You’ve been living in the United States on a visa, and you met someone you like a lot. You know your visa is running out, and you haven’t found a way to stay in the country. What happens if you decide to overstay your visa to be with the person you want a relationship with?
Once the end date of validity passes, you’ll be recognized as an unlawful party in the United States. As someone who is unlawfully present, you are exposed to a risk of deportation and other penalties. Before you decide to overstay your visa, keep in mind that it’s easier to get back into the country if you leave legally and reenter legally. Overstaying could impact your ability to return to the United States in the future.
If there are a few specific factors involved in your case, you may be able to overstay your visa without penalties. For instance, if you are a beneficiary of a family unity program, the amount of time you’re unlawfully in the country is not counted against you. The time may also toll, or stop, if you are waiting on a pending application for an extension, change of status or adjustment to your visa.
One simple way to avoid problems is to extend your visa. You can apply to have your visa extended if you were lawfully admitted into the country, haven’t committed any acts that make you inadmissible, aren’t required to depart before extending the visa and submit an extension of stay before your visa’s expiration date.
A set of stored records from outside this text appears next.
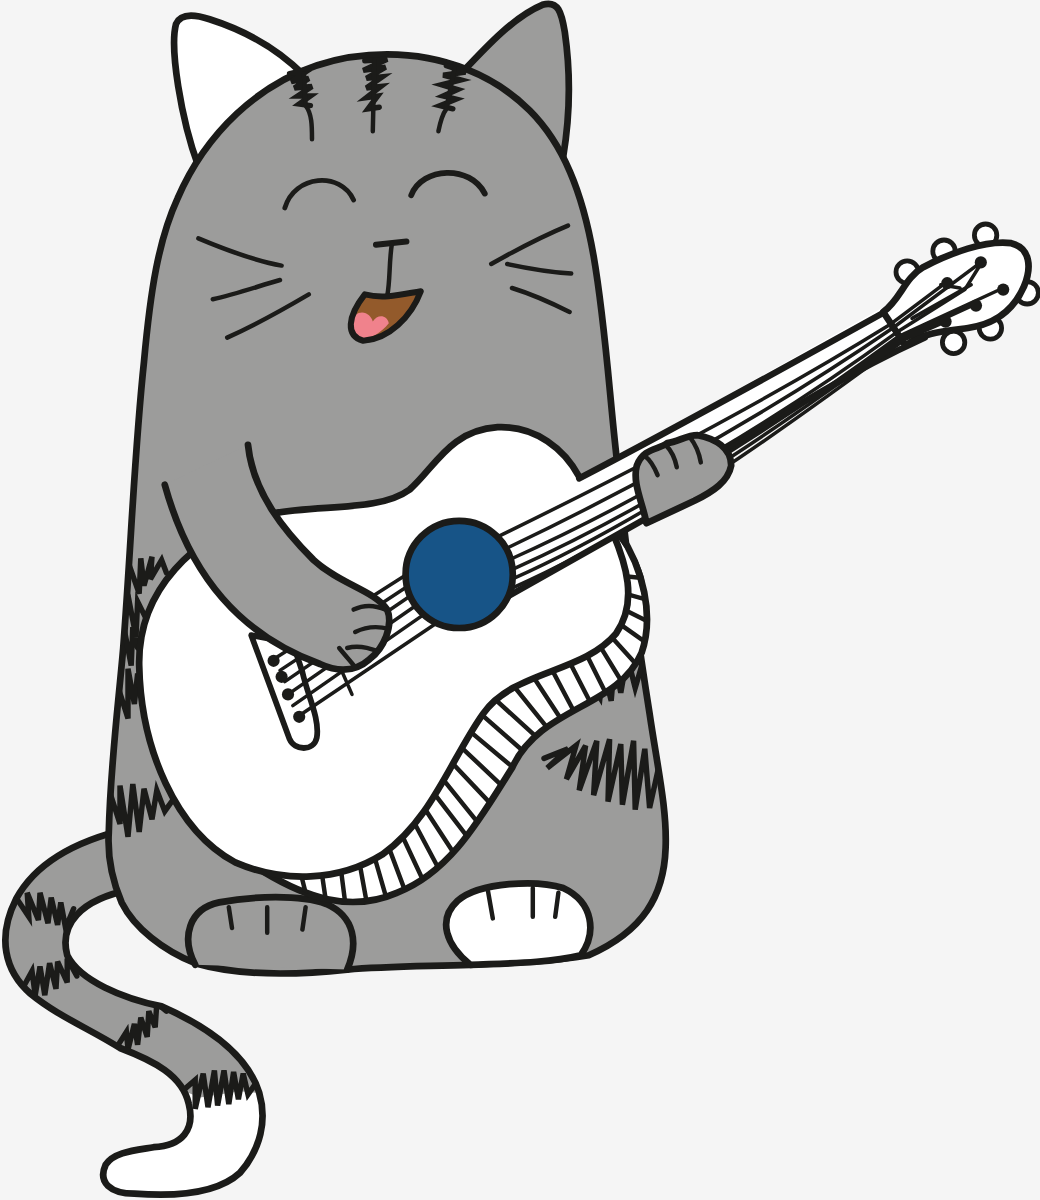
<!DOCTYPE html>
<html lang="en">
<head>
<meta charset="utf-8">
<title>Singing cat with guitar</title>
<style>
:root {
  --paper: #f5f5f5;
  --fur: #9c9c9b;
  --white: #ffffff;
  --ink: #1b1b19;
  --sound-hole: #175487;
  --mouth: #935a2b;
  --tongue: #f0828c;
}
html, body { margin: 0; padding: 0; overflow: hidden; background: var(--paper); }
.canvas { display: block; width: 1040px; height: 1200px; background: var(--paper); }
.fur { fill: var(--fur); }
.white { fill: var(--white); }
.outline { stroke: var(--ink); stroke-width: 4.2; stroke-linecap: round; stroke-linejoin: round; }
.line { fill: none; stroke: var(--ink); stroke-linecap: round; stroke-linejoin: round; stroke-width: 2.8; }
.thin { stroke-width: 2.2; }
.scribble { stroke-width: 3.4; stroke-linejoin: miter; }
.dot { fill: var(--ink); }
</style>
</head>
<body>
<svg class="canvas" viewBox="0 0 650 750" role="img" aria-label="A happy grey striped cat sings and plays a white guitar">
  <defs>
    <path id="tail-shape" d="M80 518C54 524 24 536 10 562C-2 586 3 607 19 621C36 635 56 643 75 655C96 663 114 672 118 690C122 706 114 716 96 717C84 719 71 720 66 728C61 739 69 746 84 746C110 748 136 746 150 733C163 718 167 700 162 683C154 657 126 640 101 629C77 624 50 613 42 597C37 578 50 562 82 556Z"/>
    <path id="body-shape" d="M68 520C69 478 74 440 77 405C82 340 84 282 90 226C94 182 99 150 111 124C120 103 132 86 148 71C174 47 206 34 242 34C277 34 309 47 331 69C352 90 364 120 371 160C379 206 381 252 387 300C392 352 399 402 406 446C411 480 417 506 416 530C415 560 402 582 368 597C344 601 318 602 294 603C264 604 240 604 217 606C180 610 146 609 122 602C102 594 84 580 76 564C70 550 67 536 68 520Z"/>
    <path id="guitar-side-shape" d="M165 545C190 560 218 571 248 558C282 545 301 510 320 480C338 441 386 443 401 408C409 385 402 355 387 333L360 340L330 390L260 480Z"/>
    <clipPath id="tail-clip"><use href="#tail-shape"/></clipPath>
    <clipPath id="body-clip"><use href="#body-shape"/></clipPath>
    <clipPath id="side-clip"><use href="#guitar-side-shape"/></clipPath>
    <circle id="string-pin" class="dot" r="3.8"/>
    <circle id="tuning-peg" class="white outline" r="7" style="stroke-width:3"/>
  </defs>

  <g id="tail">
    <use href="#tail-shape" class="fur"/>
    <g clip-path="url(#tail-clip)">
      <path class="white" d="M100 676L125 686L150 682L172 684V750H50V676Z"/>
      <path class="line scribble" d="M10 561L18 573L17 558L24 575L25 558L30 577L32 561L36 578L38 564L41 580L46 568"/>
      <path class="line scribble" d="M14 618L20 607L22 622L25 604L28 622L31 602L35 618L36 601L42 614L42 599L48 610"/>
      <path class="line scribble" d="M72 656L79 645L80 656L84 640L86 653L88 636L92 648L93 632L97 642L98 627L104 632"/>
      <path class="line scribble" d="M115 681L122 675L122 693L127 671L130 692L134 669L136 691L140 669L143 690L146 670L149 687L152 671L155 684L162 674"/>
    </g>
    <use href="#tail-shape" class="outline" fill="none"/>
  </g>

  <g id="ears">
    <path class="white outline" d="M124 104C113 74 106 30 110 15C113 8 122 9 131 12C153 19 174 31 190 47L170 100Z"/>
    <path class="fur outline" d="M290 44C305 28 322 10 339 3C349 0 351 8 353 20C357 48 356 74 352 98L310 100Z"/>
  </g>

  <g id="body">
    <use href="#body-shape" class="fur outline"/>
    <g id="forehead-stripes" class="line">
      <path class="scribble" d="M181 46L194 43L182 51L193 49L184 55L195 54L186 60L194 60L187 65L194 66"/>
      <path d="M190 46L191 66C195 71 195 79 195 87"/>
      <path class="scribble" d="M228 38L242 37L227 44L241 42L229 49L239 48L229 55L238 54L229 61L236 60L230 68L237 67"/>
      <path d="M234 38L233 82"/>
      <path class="scribble" d="M279 41L291 45L277 47L288 50L276 53L286 56L277 60L285 62L275 66L283 68"/>
      <path d="M284 43L279 68C276 72 275 77 274 82"/>
    </g>
    <g id="body-stripes" class="line scribble" clip-path="url(#body-clip)">
      <path d="M80 351L87 371L88 349L90 366L95 348L94 362L101 350L104 358"/>
      <path d="M73 427L80 449L80 418L84 440L86 421L89 432M77 390L82 416L83 392L86 405M80 372L85 398L86 376L91 386"/>
      <path d="M67 490L75 515L75 491L80 523L83 490L87 520L90 493L95 512L98 494L103 507L108 500"/>
      <path d="M365 420L375 436L377 418L382 438L384 414L388 433L392 410L397 430L402 413"/>
      <path d="M340 474L355 468L342 480L360 466L354 487L366 466L362 494L373 463L371 497L381 462L380 501L388 465L389 503L396 463L397 506L403 468L406 505L412 478"/>
    </g>
  </g>

  <g id="face" class="line">
    <path stroke-width="3" d="M178 130C184 109 213 107 221 125"/>
    <path style="stroke-width:3.6" d="M257 122C264 104 294 103 303 121"/>
    <path style="stroke-width:3.8" d="M235 153L254 151"/>
    <path d="M245 152C243 164 244 175 242 185"/>
    <path d="M124 149C143 157 159 163 176 166M133 187C147 184 161 179 175 175M142 211C160 203 176 194 193 184"/>
    <path d="M307 165C323 156 338 148 355 141M317 165C331 168 343 170 357 171M320 180C333 184 344 189 356 195"/>
    <path style="fill:var(--mouth)" d="M228 184C240 187 251 184 263 182C257 198 243 212 227 213C216 210 217 198 228 184Z"/>
    <path style="fill:var(--tongue);stroke:none" d="M222 197C227 193 232 197 233 201C236 196 242 197 243 202C238 208 233 211 227 212C219 210 219 203 222 197Z"/>
    <path style="stroke-width:3.8" d="M228 184C240 187 251 184 263 182C257 198 243 212 227 213C216 210 217 198 228 184Z"/>
  </g>

  <g id="feet">
    <path class="fur outline" d="M122 603C113 586 118 568 137 564C158 560 188 559 204 565C222 573 224 590 217 606"/>
    <path class="line" d="M143 567L145 580M167 567V583M191 567L189 581"/>
    <path class="white outline" d="M294 603C279 591 273 575 286 563C300 551 336 550 352 555C371 564 373 583 363 597C342 602 318 602 294 603Z"/>
    <path class="line" d="M305 557L308 574M333 555V573M349 558L347 573"/>
  </g>

  <g id="guitar">
    <use href="#guitar-side-shape" class="white outline"/>
    <path id="side-ribs" class="line" clip-path="url(#side-clip)" d="M186 538L194 570M200 538L205 572M212 535L217 574M223 530L231 574M231 525L244 570M239 519L257 567M247 513L269 560M254 505L279 552M260 497L290 543M266 489L299 532M272 481L305 522M278 472L313 509M284 463L320 497M290 454L327 485M298 444L331 473M306 434L338 463M318 425L343 456M330 418L351 450M341 411L360 447M351 404L371 443M361 398L381 438M369 394L391 430M374 389L402 420M376 382L410 406M378 375L412 392M380 368L412 377M380 359L408 362"/>
    <path id="guitar-top" class="white outline" d="M362 298C353 281 335 266 311 267C281 269 272 292 256 306C237 320 200 315 170 321C120 333 86 370 87 416C88 468 110 519 147 539C177 552 212 551 239 534C270 512 282 474 302 446C321 419 364 421 385 396C399 376 391 352 383 333Z"/>
    <path class="line" d="M363 345L363 345M385 333C397 347 402 360 402 370"/>

    <g id="neck">
      <path class="white" d="M305 334L362 299L552 192L574 212L455 282L400 325L316 374Z"/>
      <path class="line" style="stroke-width:4" d="M362 299C425 266 490 230 553 195M317 373L402 325M448 285C490 258 532 232 578 211"/>
      <g id="tuning-pegs">
        <use href="#tuning-peg" x="567" y="170"/>
        <use href="#tuning-peg" x="590" y="157"/>
        <use href="#tuning-peg" x="616" y="147"/>
        <use href="#tuning-peg" x="642" y="183"/>
        <use href="#tuning-peg" x="619" y="205"/>
        <use href="#tuning-peg" x="596" y="214"/>
      </g>
      <path id="headstock" class="white outline" d="M552 195C563 187 565 174 577 167C594 158 616 150 632 152C644 155 645 167 640 179C633 195 620 203 605 205C590 207 576 208 566 216Z"/>
      <path id="strings" class="line thin" d="M310 336C390 297 480 250 556 203L592 176M316 343C400 303 485 255 558 205L613 164M318 350C405 311 490 259 560 208L603 181L613 165M320 356C405 318 490 263 562 210L627 180M320 362C405 324 490 265 564 211L610 190M319 368C405 330 490 268 566 212L591 201"/>
      <path class="line thin" d="M556 203L564 213M588 178L600 180M570 199L607 178"/>
      <use href="#string-pin" x="592" y="177"/>
      <use href="#string-pin" x="613" y="164"/>
      <use href="#string-pin" x="627" y="181"/>
      <use href="#string-pin" x="610" y="191"/>
      <use href="#string-pin" x="591" y="201"/>
    </g>

    <g id="bridge">
      <path class="white outline" style="stroke-width:3.6" d="M157 397L181 462C184 469 196 470 198 461C200 449 192 434 189 420L183 402Z"/>
      <path class="line thin" d="M171 412L262 354M175 419L260 363M178 426L260 370M180 434L262 377M183 441L265 384M186 448L272 390M213 418L220 434"/>
      <use href="#string-pin" x="171" y="413"/>
      <use href="#string-pin" x="176" y="423"/>
      <use href="#string-pin" x="180" y="434"/>
      <use href="#string-pin" x="187" y="448"/>
    </g>

    <circle id="sound-hole" class="outline" cx="287" cy="359" r="33.5" style="fill:var(--sound-hole)"/>
  </g>

  <g id="strumming-arm">
    <path class="fur" d="M155 278C158 308 178 332 196 350C212 365 234 369 242 381C246 391 240 405 231 412C222 420 211 420 200 415C151 397 119 361 103 303Z"/>
    <path class="line" style="stroke-width:4.2" d="M155 278C158 308 178 332 196 350C212 365 234 369 242 381C246 391 240 405 231 412C222 420 211 420 200 415C151 397 119 361 103 303"/>
    <path class="line" d="M241 381C234 378 227 378 221 381M243 393C235 391 228 392 222 395M236 407C231 405 224 403 217 405M222 417C219 413 216 410 212 405"/>
  </g>

  <g id="fretting-paw">
    <path class="fur outline" d="M404 327C402 315 395 302 398 291C402 280 412 281 417 277C424 276 429 272 436 272C447 274 457 280 457 291C455 301 446 307 434 313Z"/>
    <path class="line" d="M403 285C407 288 409 292 411 297M416 278C420 282 422 287 423 292M431 273C435 278 437 283 438 289"/>
  </g>
</svg>
</body>
</html>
Your attorney can help you apply in advance, so you can avoid being in the U.S. illegally.
Source: FindLaw, “What Happens If I Overstay My Visa?,” accessed Nov. 08, 2017